In March of this year, AQIM announced that it had killed 53-year-old Verdon, however French authorities had not officially confirmed his death at the time. With the announcement of a possible confirmation of the death of Philippe Verdon, it is necessary to note that AQIM is still holding eight Europeans hostage, including five French nationals. Theirry Dol, Daniel Larribe, Pierre Legrand and Marc Feret, who were mostly working for French public nuclear giant Areva and its subcontractor Satom, were kidnapped in Niger by al-Qaeda-linked militants on 16 September 2010. Francoise Larribe, wife of Daniel Larribe, was also captured, however she was released in 2011. The fifth French hostage, Serge Lazarevic, was kidnapped along with Mr. Verdon on the night of 24 November 2011 while they were staying at their hotel in Hombori. In late June of this year, AQIM indicated that the eight Europeans were still alive and that they would soon release a new video depicting the five Frenchmen. However no video has yet been released and their current whereabouts remain unknown.
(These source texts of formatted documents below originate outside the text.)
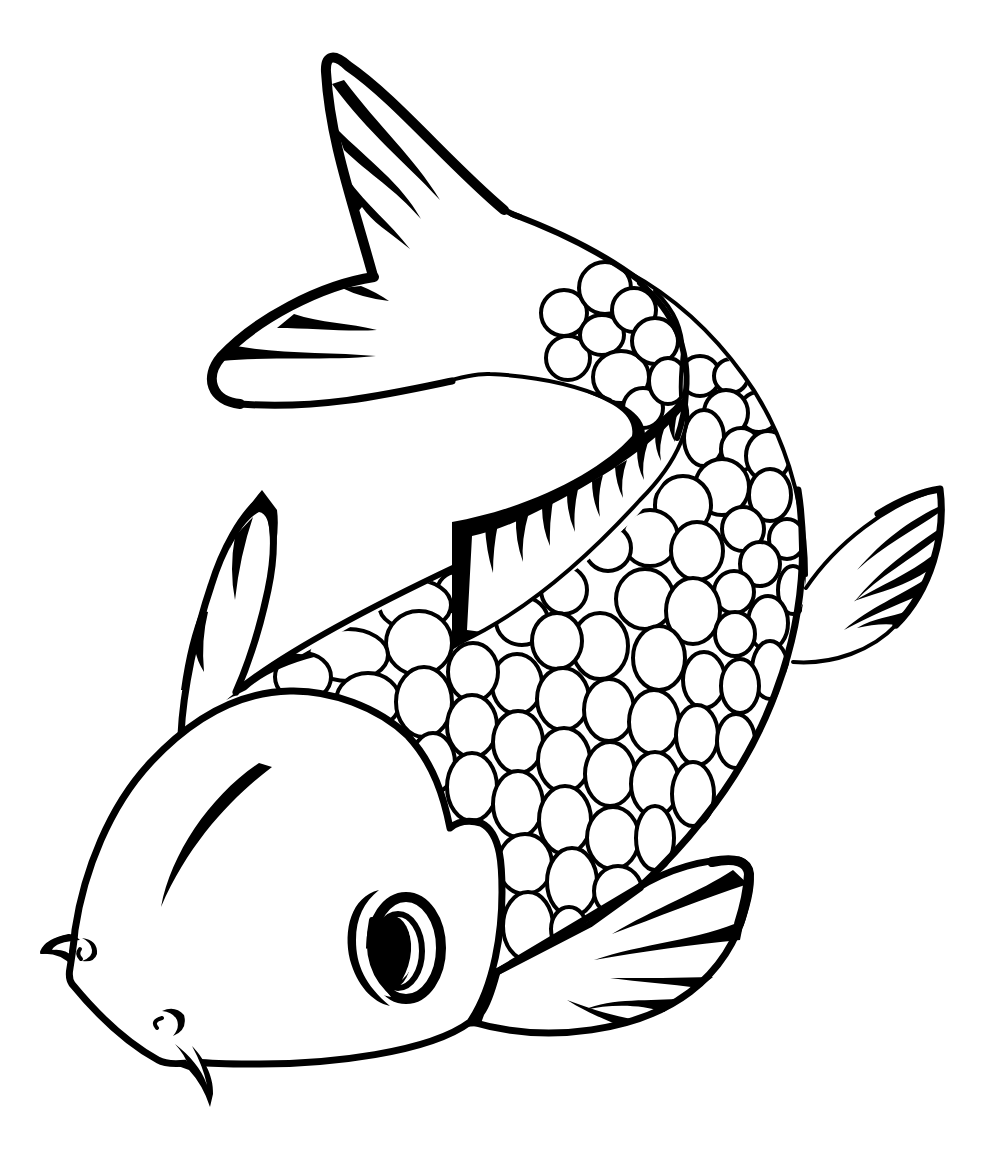
<!DOCTYPE html>
<html lang="en">
<head>
<meta charset="utf-8">
<title>Koi carp line drawing</title>
<style>
:root { --ink: #000; --paper: #fff; }
html, body { margin: 0; background: var(--paper); overflow: hidden; }
svg { display: block; width: 987px; height: 1164px; }
.line { fill: none; stroke: var(--ink); stroke-width: 7; stroke-linecap: round; stroke-linejoin: round; }
.shape { fill: var(--paper); stroke: var(--ink); stroke-width: 7; stroke-linejoin: round; stroke-linecap: round; }
.thin { stroke-width: 4; }
.mid { stroke-width: 6; }
.bold { stroke-width: 10; }
.ink { fill: var(--ink); }
.paper { fill: var(--paper); }
.scales { fill: var(--paper); stroke: var(--ink); stroke-width: 4; }
</style>
</head>
<body>
<svg viewBox="0 0 987 1164" role="img" aria-label="Outline drawing of a koi carp">
<defs>
  <clipPath id="tail-stem">
    <path d="M512 214C560 232 600 254 640 283C672 310 690 345 687 385L680 412L640 438C640 395 560 378 490 373L470 300Z"/>
  </clipPath>
  <clipPath id="torso">
    <path d="M640 283C745 350 806 450 806 575C800 700 705 860 600 920L497 972L505 880C504 830 480 815 450 828C430 740 370 690 235 692L455 568L460 640C560 590 690 500 686 410L687 385C690 345 672 310 640 283Z"/>
  </clipPath>
</defs>

<g id="tail-scales" class="scales" clip-path="url(#tail-stem)">
  <circle cx="564" cy="313" r="23"/>
  <circle cx="568" cy="358" r="22"/>
  <circle cx="605" cy="288" r="26"/>
  <ellipse cx="602" cy="335" rx="22" ry="20"/>
  <ellipse cx="621" cy="377" rx="28" ry="26"/>
  <circle cx="634" cy="310" r="22"/>
  <circle cx="655" cy="341" r="23"/>
  <circle cx="643" cy="408" r="20"/>
  <ellipse cx="668" cy="381" rx="19" ry="23"/>
</g>

<g id="body-scales" class="scales" clip-path="url(#torso)">
  <circle cx="700" cy="376" r="20"/>
  <circle cx="731" cy="376" r="17"/>
  <circle cx="759" cy="412" r="20"/>
  <ellipse cx="726" cy="413" rx="22" ry="23"/>
  <ellipse cx="704" cy="438" rx="20" ry="28"/>
  <ellipse cx="741" cy="449" rx="20" ry="21"/>
  <ellipse cx="768" cy="456" rx="22" ry="25"/>
  <ellipse cx="722" cy="487" rx="27" ry="28"/>
  <ellipse cx="770" cy="495" rx="21" ry="26"/>
  <ellipse cx="683" cy="505" rx="28" ry="29"/>
  <ellipse cx="743" cy="529" rx="21" ry="22"/>
  <ellipse cx="787" cy="539" rx="18" ry="20"/>
  <circle cx="650" cy="538" r="28"/>
  <ellipse cx="697" cy="551" rx="26" ry="29"/>
  <ellipse cx="760" cy="564" rx="20" ry="22"/>
  <ellipse cx="793" cy="590" rx="15" ry="24"/>
  <circle cx="608" cy="548" r="23"/>
  <ellipse cx="734" cy="592" rx="20" ry="21"/>
  <ellipse cx="645" cy="599" rx="29" ry="30"/>
  <ellipse cx="693" cy="611" rx="27" ry="33"/>
  <ellipse cx="768" cy="623" rx="20" ry="27"/>
  <ellipse cx="735" cy="634" rx="20" ry="22"/>
  <ellipse cx="564" cy="590" rx="23" ry="24"/>
  <ellipse cx="522" cy="621" rx="26" ry="24"/>
  <ellipse cx="600" cy="646" rx="28" ry="33"/>
  <ellipse cx="557" cy="641" rx="25" ry="28"/>
  <ellipse cx="659" cy="658" rx="26" ry="32"/>
  <ellipse cx="770" cy="670" rx="18" ry="29"/>
  <ellipse cx="704" cy="680" rx="21" ry="28"/>
  <ellipse cx="740" cy="686" rx="19" ry="27"/>
  <ellipse cx="517" cy="684" rx="25" ry="30"/>
  <ellipse cx="563" cy="699" rx="26" ry="31"/>
  <ellipse cx="609" cy="710" rx="25" ry="31"/>
  <ellipse cx="654" cy="722" rx="25" ry="32"/>
  <ellipse cx="697" cy="735" rx="21" ry="30"/>
  <ellipse cx="736" cy="741" rx="19" ry="27"/>
  <circle cx="457" cy="592" r="20"/>
  <ellipse cx="415" cy="605" rx="36" ry="25"/>
  <ellipse cx="419" cy="643" rx="33" ry="32"/>
  <ellipse cx="473" cy="672" rx="25" ry="29"/>
  <ellipse cx="348" cy="655" rx="40" ry="26"/>
  <ellipse cx="303" cy="677" rx="28" ry="24"/>
  <ellipse cx="368" cy="701" rx="32" ry="28"/>
  <ellipse cx="424" cy="702" rx="28" ry="35"/>
  <ellipse cx="472" cy="726" rx="25" ry="31"/>
  <ellipse cx="518" cy="742" rx="25" ry="31"/>
  <ellipse cx="564" cy="760" rx="26" ry="32"/>
  <ellipse cx="610" cy="774" rx="25" ry="32"/>
  <ellipse cx="655" cy="784" rx="24" ry="32"/>
  <ellipse cx="693" cy="794" rx="21" ry="32"/>
  <ellipse cx="433" cy="763" rx="22" ry="30"/>
  <ellipse cx="472" cy="787" rx="25" ry="34"/>
  <ellipse cx="518" cy="804" rx="25" ry="33"/>
  <ellipse cx="565" cy="820" rx="26" ry="34"/>
  <ellipse cx="613" cy="838" rx="26" ry="31"/>
  <ellipse cx="655" cy="838" rx="19" ry="32"/>
  <ellipse cx="525" cy="864" rx="27" ry="30"/>
  <ellipse cx="572" cy="882" rx="25" ry="34"/>
  <ellipse cx="618" cy="891" rx="24" ry="25"/>
  <ellipse cx="528" cy="926" rx="25" ry="34"/>
  <ellipse cx="569" cy="929" rx="18" ry="22"/>
</g>

<g id="tail-fin">
  <path class="line bold" d="M504 210C450 165 395 98 348 66C334 53 325 55 326 72C330 140 352 200 373 276"/>
  <path class="line bold" d="M374 277C320 285 255 320 221 357C204 377 211 401 240 404"/>
  <path class="line" d="M240 404C320 410 390 394 452 381"/>
  <path class="line mid" d="M495 203Q507 213 520 217"/>
  <path class="line thin" d="M440 383Q475 373 490 374C535 376 575 384 610 400"/>
  <path class="ink" d="M332 84L344 80C380 128 412 155 440 200C403 160 370 135 332 84Z"/>
  <path class="ink" d="M336 128C370 162 400 182 421 219C394 188 370 175 344 150Z"/>
  <path class="ink" d="M347 178C368 207 389 222 410 249C388 231 372 222 362 207L356 214Z"/>
  <path class="ink" d="M342 288L361 286Q376 292 389 301Q362 298 342 288Z"/>
  <path class="ink" d="M294 314C320 323 350 323 377 330C348 332 310 328 277 328Z"/>
  <path class="ink" d="M236 346C280 354 330 352 376 356C330 361 270 356 222 361Z"/>
</g>

<g id="dorsal-fin">
  <path class="shape thin" d="M460 530C530 510 600 475 642 438L684 400C694 420 680 460 640 500C590 555 530 610 461 642Z"/>
  <path class="ink" d="M452 522C530 508 600 472 632 436C636 412 607 401 585 392C618 398 646 414 645 435Q668 417 680 398L684 408C650 450 590 486 530 515Q500 530 472 536L467 630L482 632L452 650Z"/>
  <g id="dorsal-rays" class="ink">
    <path d="M485 526L498 524Q493 548 493 573Q486 550 485 526Z"/>
    <path d="M516 516L529 512Q521 540 523 562Q515 540 516 516Z"/>
    <path d="M542 506L553 501Q549 525 550 546Q542 528 542 506Z"/>
    <path d="M567 494L578 489Q573 512 575 532Q567 514 567 494Z"/>
    <path d="M592 481L603 475Q597 496 600 517Q592 500 592 481Z"/>
    <path d="M615 467L627 460Q620 480 623 498Q616 484 615 467Z"/>
    <path d="M637 450L648 442Q641 464 644 480Q637 467 637 450Z"/>
    <path d="M655 434L665 426Q658 446 661 461Q655 450 655 434Z"/>
    <path d="M668 419L678 410Q673 430 675 442Q669 432 668 419Z"/>
  </g>
  <path class="line mid" d="M640 283C674 312 690 350 686 392Q685 415 677 438"/>
  <path class="line thin" d="M655 291C676 312 682 330 683 352M683 352Q680 380 681 396"/>
</g>

<g id="body-outline">
  <path class="line mid" d="M512 214C560 232 602 252 640 281"/>
  <path class="line thin" d="M628 272C680 300 718 340 744 376C782 428 806 500 806 575"/>
  <path class="line" d="M798 490C818 620 768 738 704 818C665 867 628 902 580 929L497 972"/>
  <path class="line mid" d="M234 693C280 655 360 612 455 567"/>
  <path class="ink" d="M226 700C250 680 268 662 290 653L318 656Q270 668 246 690Z"/>
</g>

<g id="right-rear-fin">
  <path class="shape thin" d="M806 588C835 545 888 502 940 489C946 535 931 590 896 625C873 650 833 665 793 662"/>
  <path class="line" d="M878 514Q912 493 940 489C946 535 931 590 896 625"/>
  <g class="ink">
    <path d="M940 512C914 530 884 545 857 570C885 538 911 520 940 506Z"/>
    <path d="M939 537C910 560 880 576 854 602C880 570 910 549 939 529Z"/>
    <path d="M929 570C906 586 880 592 854 601C880 586 910 573 933 555Z"/>
    <path d="M918 596C894 606 870 616 844 630C870 607 900 596 924 580Z"/>
    <path d="M898 625C883 623 871 625 857 628C875 617 890 618 907 611Z"/>
  </g>
</g>

<g id="left-fin">
  <path class="shape" d="M181 735C183 690 196 630 211 586C222 550 241 515 262 498C276 515 276 552 268 590C260 628 250 660 236 692"/>
  <path class="ink" d="M262 490L277 510Q279 525 276 545L270 545Q271 514 259 512Q244 520 229 550Q241 514 262 490Z"/>
  <path class="ink" d="M235 536L253 517Q240 555 235 600Q229 570 235 536Z"/>
  <path class="ink" d="M201 610L208 612Q201 640 204 672Q190 650 196 625L186 690L181 690Q188 640 201 610Z"/>
</g>

<g id="right-front-fin">
  <path class="shape" d="M636 889C668 869 705 858 738 860C754 864 752 884 746 906C736 946 716 972 690 992C640 1030 550 1045 472 1022L497 972Z"/>
  <path class="line" d="M497 972L590 924L640 888"/>
  <path class="line bold" d="M712 862Q747 855 749 874Q748 896 739 924"/>
  <g class="ink">
    <path d="M748 884C705 898 655 918 612 934C655 908 700 892 733 870Z"/>
    <path d="M740 940C695 944 640 952 594 960C640 944 700 940 744 920Z"/>
    <path d="M699 988C670 984 640 982 610 978C645 978 680 978 713 977Z"/>
    <path d="M664 1012C640 1004 610 1004 584 1010C612 997 650 1002 684 998Z"/>
    <path d="M620 1026C602 1018 586 1012 567 1000C588 1008 612 1016 638 1020Z"/>
  </g>
</g>

<g id="head">
  <path class="shape" d="M70 968C72 955 74 943 75 930C84 870 110 806 150 763C190 720 235 692 290 691C330 690 378 707 408 736C434 764 444 798 450 828Q462 818 481 823C502 833 502 870 502 892C502 930 495 985 470 1022C430 1052 330 1065 250 1064Q215 1064 195 1062Q168 1066 158 1060C125 1042 95 1012 72 984Q68 978 70 968Z"/>
  <path class="ink" d="M494 968L500 974Q492 1004 484 1015L480 1026L462 1027Q485 1004 494 968Z"/>
  <path class="ink" d="M259 763L272 767C235 795 190 840 161 907C171 853 211 795 259 763Z"/>
</g>

<g id="barbels">
  <path class="shape thin" d="M69 936Q47 940 42 952Q58 950 69 958"/>
  <path class="ink" d="M40 954Q49 936 73 934L80 940Q55 942 52 950Q64 948 74 957L72 966Q60 952 40 954Z"/>
  <path class="paper" d="M178 1048L197 1050L206 1080L210 1096Z"/>
  <path class="ink" d="M175 1044C190 1056 201 1068 207 1085Q203 1066 192 1046C202 1056 214 1075 213 1094L210 1107Q203 1085 189 1070L178 1066L188 1065Q185 1055 175 1044Z"/>
</g>

<g id="nostrils">
  <path class="ink" d="M82 938Q98 940 97 954Q94 963 82 961Q93 957 92 950Q91 942 82 938Z"/>
  <path class="line thin" d="M80 949Q76 954 81 959" stroke-width="3"/>
  <path class="ink" d="M162 1011Q175 1005 184 1015Q188 1030 173 1036Q180 1028 177 1020Q173 1012 162 1011Z"/>
  <path class="line thin" d="M162 1018Q151 1021 157 1028"/>
</g>

<g id="eye">
  <path class="ink" d="M379 890C351 897 343 930 350 960C357 985 372 1002 390 1006C365 985 356 965 356 940C356 918 364 902 379 890Z"/>
  <ellipse class="shape bold" cx="406" cy="948" rx="35" ry="51"/>
  <path class="paper" d="M358 952L373 946Q374 977 391 997L378 994Z"/>
  <path class="line mid" d="M372 920Q362 970 396 996"/>
  <ellipse class="shape mid" cx="398" cy="951" rx="24" ry="37"/>
  <ellipse class="ink" cx="393" cy="952" rx="19" ry="36"/>
  <path class="paper" d="M406 923Q418 951 402 980Q413 970 416 954Q416 933 406 923Z"/>
</g>
</svg>
</body>
</html>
The families of the two men have insisted that they were no mercenaries or secret service agents however AQIM has firmly indicated that they were killed because of their role as spies for the French government. In response to the possible death of Mr. Verdon and the other hostages who remain in captivity, President Hollande indicated on Sunday that France was “doing everything” to bring the hostages back.
Meanwhile in Mauritania, a court on Sunday freed a Canadian who was jailed for attempting to join an al-Qaeda training camp in neighbouring Mali.
Aaron Yoon was serving two years in Nouakchott after he was convicted in July of last year, however his sentence was later reduced in an appeal brought by the prosecution who were asking for the term to be extended to ten years. According to a source, “the Canadian Aaron Yoon was sentenced by an appeals court on Sunday to a year and a half in prison but he was already spent his time in jail and must therefore leave the penitentiary immediately.”
According to the indictment against him, Mr. Yoon was originally arrested in December 2011 when he attempted to visit the camps of AQIM in Mali. He however has denied any links to terrorism, stating that he had come to mauritania from Morocco in order to study the Koran and to learn Arabic. However authorities in Mauritania have maintained that he had “strong links with AQIM terrorists and his plan to join the movement is indisputable.” A judicial source further noted that “we cannot say how and when but he must leave the prison and will probably be removed from the country.” There is currently no information as to whether Mr. Yoon will return to Canada.